In this photo released by NASA, astronaut Steve Bowen, STS-126 mission specialist, participates in the mission's fourth and final scheduled session of extravehicular activity (EVA) as construction and maintenance continue on the International Space Station on Monday Nov. 24, 2008. During the six-hour, seven-minute spacewalk, Bowen and astronaut Shane Kimbrough, unseen, mission specialist, completed the lubrication of the port Solar Alpha Rotary Joints (SARJ) as well as other station assembly tasks. Bowen returned to the starboard SARJ to install the final trundle bearing assembly, retracted a berthing mechanism latch on the Japanese Kibo Laboratory and reinstalled its thermal cover. Bowen also installed a video camera on the Port 1 truss and attached a Global Positioning System antenna on the Japanese Experiment Module Pressurized Section. (AP Photo/NASA)
EDWARDS AIR FORCE BASE, Calif. – Space shuttle Endeavour slipped out of a brilliant desert sky and touched down safely in California after a nearly 16-day mission to repair and upgrade the international space station.
Stormy weather at the shuttle's main Florida landing site forced controllers to divert Endeavour and its crew of seven astronauts across the country to Edwards Air Force Base, where it glided to Earth at 4:25 p.m. EST Sunday.
"It's great to be back on the ground, and it's great to be in California," shuttle commander Christopher Ferguson said, standing with three of his crew members on the tarmac near the shuttle.
The shuttle program's 124th mission remodeled the space station, doubled its crew capacity to six and repaired a rotating joint on a solar wing.
Endeavour delivered a new bathroom, kitchenette, exercise machine, two sleeping quarters, and a recycling system that converts astronauts' urine and sweat into drinking water.
The mission wasn't without setbacks, however.

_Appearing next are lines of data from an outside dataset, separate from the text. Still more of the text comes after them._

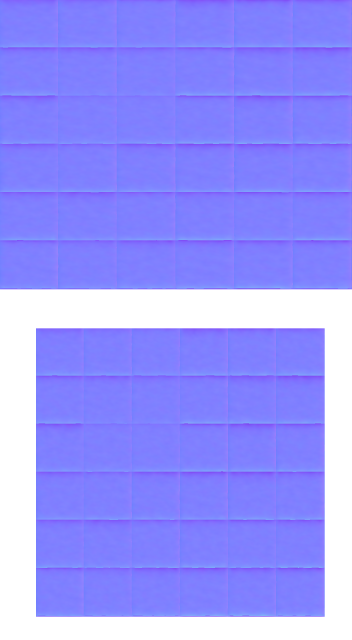
This texture map is drawn by a Shadertoy shader. Its source:

```glsl
// Tangent-space normal map of bevelled tiles, shown on a wide and a square panel.
// Each tile sums edge slopes that decay inward, varied by hash, plus gradient noise;
// the slopes become a unit normal, supersampled over a white ground.

const float TILES = 6.0;                              // repeats across and down
const vec4 WIDE_PANEL = vec4(0.0, 0.548, 1.0, 1.0);   // min xy, max xy
const vec4 SQUARE_PANEL = vec4(0.1026, 0.0364, 0.922, 0.487);
const vec2 JOINT_SHIFT = vec2(0.010, 0.017);          // joint offset, in tiles
const float TOP_SLOPE = 0.44;
const float TOP_WIDTH = 0.065;
const float BOTTOM_SLOPE = 0.33;
const float BOTTOM_WIDTH = 0.052;
const float RIGHT_SLOPE = 0.17;
const float RIGHT_WIDTH = 0.05;
const float LEFT_SLOPE = 0.12;
const float LEFT_WIDTH = 0.045;
const float GRAIN_SLOPE = 0.045;
const float JOINT_WOBBLE = 0.010;
const vec2 WORN_JOINT = vec2(1.5, 2.0);               // centre of the faint joints
const vec3 GROUND = vec3(1.0);
const int SAMPLES = 3;                                // per axis

float hash(vec2 p) {
    vec3 q = fract(vec3(p.xyx) * 0.1031);
    q += dot(q, q.yzx + 33.33);
    return fract((q.x + q.y) * q.z);
}

vec2 gradient(vec2 cell) {
    float angle = 6.2832 * hash(cell);
    return vec2(cos(angle), sin(angle));
}

float gradientNoise(vec2 p) {
    vec2 i = floor(p), f = fract(p);
    vec2 u = f * f * f * (f * (f * 6.0 - 15.0) + 10.0);
    vec2 e = vec2(0.0, 1.0);
    float low = mix(dot(gradient(i), f),
                    dot(gradient(i + e.yx), f - e.yx), u.x);
    float high = mix(dot(gradient(i + e.xy), f - e.xy),
                     dot(gradient(i + e.yy), f - e.yy), u.x);
    return mix(low, high, u.y);
}

// Strength of the horizontal joint at the top of a tile
float rowJointStrength(vec2 tile) {
    float strength = mix(0.65, 1.05, hash(tile + 17.0));
    strength *= tile.x < 0.5 * TILES ? 0.88 : 1.08;
    vec2 away = tile - WORN_JOINT;
    bool worn = abs(away.x) < 1.0 && abs(away.y) < 0.5;
    return worn ? 0.35 * strength : strength;
}

// Strength of the vertical joint at the left of a tile
float columnJointStrength(vec2 tile) {
    return mix(0.45, 1.1, hash(tile + 53.0));
}

vec2 edgeSlope(vec2 p) {
    vec2 wobble = vec2(gradientNoise(p * 5.0 + 11.0), gradientNoise(p * 4.0 + 37.0));
    p += JOINT_WOBBLE * wobble;
    vec2 tile = floor(p), f = fract(p);
    vec2 here = mod(tile, TILES);
    vec2 below = mod(tile + vec2(0.0, 1.0), TILES);
    vec2 right = mod(tile + vec2(1.0, 0.0), TILES);

    // Bevels soften towards the corners
    vec2 corner = mix(vec2(0.55), vec2(1.0), smoothstep(0.0, 0.09, min(f, 1.0 - f)));
    float topWidth = TOP_WIDTH * mix(0.65, 1.4, hash(here + 71.0));
    float top = TOP_SLOPE * rowJointStrength(here) * exp(-f.y / topWidth);
    float bottom = BOTTOM_SLOPE * rowJointStrength(below) * exp((f.y - 1.0) / BOTTOM_WIDTH);
    float leftEdge = LEFT_SLOPE * columnJointStrength(here) * exp(-f.x / LEFT_WIDTH);
    float rightEdge = RIGHT_SLOPE * columnJointStrength(right) * exp((f.x - 1.0) / RIGHT_WIDTH);

    // Uneven wear along the bevels
    float wearX = 1.0 + 0.7 * gradientNoise(p * vec2(3.0, 8.0) + 5.0);
    float wearY = 1.0 + 0.4 * gradientNoise(p * vec2(6.0, 3.0) + 23.0);
    return vec2((rightEdge - leftEdge) * wearX * corner.y,
                (bottom - top) * wearY * corner.x);
}

vec2 grainSlope(vec2 p) {
    vec2 q = p * vec2(5.0, 8.0) + vec2(p.y, -p.x) * 2.0;
    vec2 coarse = vec2(gradientNoise(q), gradientNoise(q + 91.0));
    vec2 fine = vec2(gradientNoise(q * 2.3 + 7.0), gradientNoise(q * 2.3 + 63.0));
    return GRAIN_SLOPE * (coarse + 0.5 * fine);
}

vec3 tileNormalColour(vec2 panelUv) {
    vec2 p = panelUv * TILES + JOINT_SHIFT;
    vec2 slope = edgeSlope(p) + grainSlope(p);
    float z = sqrt(max(0.0, 1.0 - dot(slope, slope)));
    return 0.5 + 0.5 * vec3(slope, z);
}

vec3 sheetColour(vec2 uv) {
    vec4 panel = uv.y > 0.5 ? WIDE_PANEL : SQUARE_PANEL;
    vec2 local = (uv - panel.xy) / (panel.zw - panel.xy);
    if (any(lessThan(local, vec2(0.0))) || any(greaterThan(local, vec2(1.0)))) return GROUND;
    return tileNormalColour(vec2(local.x, 1.0 - local.y));   // rows count downward
}

void mainImage(out vec4 fragColor, in vec2 fragCoord) {
    vec3 sum = vec3(0.0);
    for (int j = 0; j < SAMPLES; j++) {
        for (int i = 0; i < SAMPLES; i++) {
            vec2 offset = (vec2(i, j) + 0.5) / float(SAMPLES) - 0.5;
            sum += sheetColour((fragCoord + offset) / iResolution.xy);
        }
    }
    fragColor = vec4(sum / float(SAMPLES * SAMPLES), 1.0);
}
```
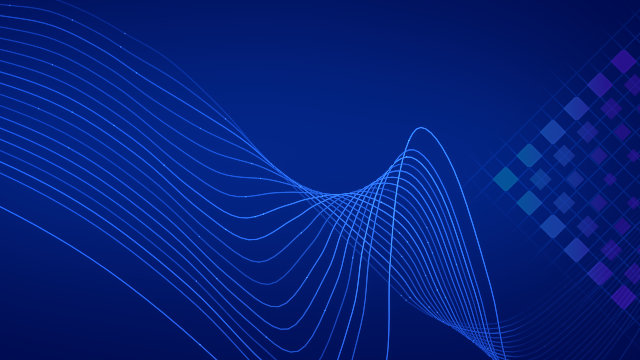
Give the GLSL for this background, as a Shadertoy shader.

```glsl
#define STRAND_GAPS 19.0
#define STEPS 6
#define STRAND_WIDTH 0.0004
#define DOT_RADIUS 0.0022
#define DOT_CHANCE 0.045
#define TILE_ORIGIN vec2(1.405, 0.502)
#define TILE_STEP vec2(0.0965, 0.0655)
#define TILE_SIZE 0.037
#define NAVY vec3(0.0, 0.035, 0.295)
#define ROYAL vec3(0.012, 0.125, 0.265)
#define STRAND_BLUE vec3(0.13, 0.38, 0.90)
#define STRAND_ICE vec3(0.46, 0.78, 0.95)

const int KNOTS = 16;

// Knots of the two outer strands; all others are blends of them
const vec2 UPPER[KNOTS] = vec2[KNOTS](
    vec2(-0.208, 1.035), vec2(0.0, 1.019), vec2(0.127, 1.009),
    vec2(0.243, 0.965), vec2(0.347, 0.907), vec2(0.475, 0.829),
    vec2(0.625, 0.688), vec2(0.736, 0.560), vec2(0.880, 0.417),
    vec2(1.042, 0.252), vec2(1.100, 0.194), vec2(1.146, 0.153),
    vec2(1.238, 0.109), vec2(1.412, 0.111), vec2(1.597, 0.248),
    vec2(1.829, 0.468));
const vec2 LOWER[KNOTS] = vec2[KNOTS](
    vec2(-0.278, 0.537), vec2(0.0, 0.426), vec2(0.301, 0.248),
    vec2(0.602, 0.0), vec2(0.843, -0.257), vec2(0.991, -0.347),
    vec2(1.072, -0.019), vec2(1.083, 0.259), vec2(1.111, 0.525),
    vec2(1.169, 0.646), vec2(1.262, 0.525), vec2(1.363, 0.204),
    vec2(1.417, -0.030), vec2(1.539, -0.157), vec2(1.690, -0.042),
    vec2(1.852, 0.213));

float hash(float n) { return fract(sin(n * 12.9898) * 43758.5); }

float cross2(vec2 a, vec2 b) { return a.x * b.y - a.y * b.x; }

float glow(vec2 p, vec2 center, vec2 radius) {
    vec2 q = (p - center) / radius;
    return exp(-dot(q, q));
}

// Both outer strands at once: xy is the upper, zw the lower
vec4 rail(int k) {
    k = min(k, KNOTS - 1);
    return vec4(UPPER[k], LOWER[k]);
}

vec4 spline(vec4 a, vec4 b, vec4 c, vec4 d, float u) {
    return b + 0.5 * u * (c - a + u * (2.0 * a - 5.0 * b + 4.0 * c - d
        + u * (3.0 * (b - c) + d - a)));
}

// Light of the strand nearest to blend t within one cell of the sheet
vec3 strandLight(vec2 p, float px, float t, vec4 start, vec4 end, float cell) {
    float s = clamp(t, 0.0, 1.0) * STRAND_GAPS;
    // The last strand stands apart from the even spacing
    float id = s > STRAND_GAPS - 1.5 ? STRAND_GAPS : min(floor(s + 0.5), STRAND_GAPS - 3.0);
    float blend = id / STRAND_GAPS;
    vec2 a = mix(start.xy, start.zw, blend);
    vec2 ab = mix(end.xy, end.zw, blend) - a;
    vec2 ap = p - a;
    float dist = length(ap - ab * clamp(dot(ap, ab) / max(dot(ab, ab), 1e-8), 0.0, 1.0));
    if (dist > 0.02) return vec3(0.0);

    float focus = glow(p, vec2(0.95, 0.42), vec2(0.4, 0.35));
    float bright = 0.26 + 0.24 * hash(id + 3.0) + 0.2 * smoothstep(0.7, 0.9, blend);
    bright *= mix(0.45, 1.0, smoothstep(0.0, 0.1, blend)) * (1.0 + 0.25 * focus);
    float core = 1.0 - smoothstep(0.0, px, dist - STRAND_WIDTH);
    vec3 tint = mix(STRAND_BLUE, STRAND_ICE, clamp(0.4 * focus + 0.6 * bright - 0.1, 0.0, 1.0));
    // Scattered beads
    float bead = 1.0 - smoothstep(-0.5 * px, 0.5 * px, length(ap) - DOT_RADIUS);
    bead *= step(hash(id * 7.3 + cell * 2.1), DOT_CHANCE);
    return tint * bright * (core + 0.04 * exp(-dist / 0.005)) + STRAND_ICE * 0.3 * bead;
}

// Strands are rulings of a folded sheet; invert each cell for its blend
vec3 strands(vec2 p, float px) {
    vec3 light = vec3(0.0);
    vec4 k0 = rail(0), k1 = rail(1), k2 = rail(2);
    for (int k = 3; k <= KNOTS; k++) {
        vec4 k3 = rail(k);
        vec4 start = k1;
        for (int j = 1; j <= STEPS; j++) {
            vec4 end = spline(k0, k1, k2, k3, float(j) / float(STEPS));
            vec4 low = min(start, end), high = max(start, end);
            if (all(greaterThan(p, min(low.xy, low.zw) - 0.02))
                && all(lessThan(p, max(high.xy, high.zw) + 0.02))) {
                vec2 e = p - start.xy, f = start.zw - start.xy;
                vec2 g = end.xy - start.xy, h = end.zw - start.zw - g;
                float a = -cross2(f, h), b = cross2(e, h) - cross2(f, g), c = cross2(e, g);
                float root = sqrt(max(b * b - 4.0 * a * c, 0.0));
                float q = -0.5 * (b + (b < 0.0 ? -root : root));
                if (abs(a) < 1e-8) a = 1e-8;
                if (abs(q) < 1e-8) q = 1e-8;
                float cell = float(k * STEPS + j);
                light = max(light, strandLight(p, px, q / a, start, end, cell));
                light = max(light, strandLight(p, px, c / q, start, end, cell));
            }
            start = end;
        }
        k0 = k1; k1 = k2; k2 = k3;
    }
    return light * mix(1.0, 0.2, smoothstep(1.37, 1.47, p.x));
}

// Crosshatch and shrinking diamonds in a wedge open to the right
vec3 wedge(vec3 color, vec2 p, float px) {
    vec2 q = p - TILE_ORIGIN;
    vec2 diagonal = vec2(q.x + q.y, q.x - q.y) / TILE_STEP.y;
    vec2 offset = abs(fract(diagonal) - 0.5) * TILE_STEP.y * 0.707;
    vec2 id = floor(diagonal);
    vec2 ragged = 0.08 * vec2(hash(id.x + 31.0), hash(id.y + 57.0)) - 0.04;
    vec2 hatch = (1.0 - smoothstep(0.0, px, offset - 0.0006))
        * smoothstep(-0.18, -0.02, q.x - abs(q.y) + ragged);
    color += vec3(0.01, 0.055, 0.115) * max(hatch.x, hatch.y);

    float row = floor(q.y / TILE_STEP.y + 0.5);
    float along = q.x - abs(row) * TILE_STEP.y;
    float column = max(floor(along / TILE_STEP.x + 0.5), 0.0);
    vec2 local = abs(vec2(along - column * TILE_STEP.x, q.y - row * TILE_STEP.y));
    float edge = (local.x + local.y - TILE_SIZE + 0.006 * column) * 0.707;
    float tile = (1.0 - smoothstep(-0.5 * px, 0.5 * px, edge)) * step(abs(row), 5.0);
    vec3 tint = mix(vec3(0.02, 0.38, 0.63), vec3(0.12, 0.28, 0.69), smoothstep(0.0, 0.15, q.x));
    tint = mix(tint, vec3(0.20, 0.07, 0.61), smoothstep(0.14, 0.32, q.x));
    return mix(color, tint, tile * (column < 0.5 ? 0.78 : 0.58));
}

void mainImage(out vec4 fragColor, in vec2 fragCoord) {
    vec2 p = fragCoord / iResolution.y;
    float px = 1.0 / iResolution.y;
    // Soft blue light over navy
    float light = 0.85 * glow(p, vec2(0.76, 0.58), vec2(0.68, 0.48))
        + 0.5 * glow(p, vec2(0.0, 0.6), vec2(0.45, 0.40))
        + 0.45 * glow(p, vec2(1.42, 0.5), vec2(0.38, 0.38));
    vec3 color = NAVY + ROYAL * light;
    color = wedge(color, p, px) + strands(p, px);
    fragColor = vec4(min(color, 1.0), 1.0);
}
```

The urine converter required extra tinkering to get it to work, and astronaut Heidemarie Stefanyshyn-Piper lost a $100,000 tool bag during a spacewalk to repair the solar-wing joint.
Nonetheless, Ferguson called it ambitious and extremely successful.
"We improved the space station inside and out, of course, with the new water recycling system and then the solar rotary joint, which Heide and her team so adeptly managed to repair," he said. "From what I've heard it's performing very well."
Chamitoff, Stefanyshyn-Piper and astronaut Donald Pettit did not accompany Ferguson when he spoke at day's end, but Ferguson said they were "just fine."
"Greg Chamitoff of course is a six-month space flier, and it takes just a little bit longer for them to reacclimate to the gravity and re-adapt to being on Earth again," he said, adding that the other two were "keeping a good eye on Greg."
Endeavour had to use a temporary runway at Edwards because the permanent runway is being revamped. The temporary strip is 12,000 feet long and 200 feet wide, about 3,000 feet shorter and 100 feet narrower than the other.
The commander said using the temporary runway was "kind of a unique opportunity ... but I think it all worked out in the end very well."
The astronauts also inspected the thermal-tile-coated underside of Endeavour after landing, and Ferguson said the orbiter "seems to have fared entry pretty well."
The shuttle's California landing delayed reunions between astronauts and their families, who were waiting in Florida. They were expected to reunite Monday afternoon in Houston.
The diversion also means a delay in returning Endeavour to its home base. It takes about a week and costs $1.8 million to transport the shuttle from California to Florida atop a modified jumbo jet.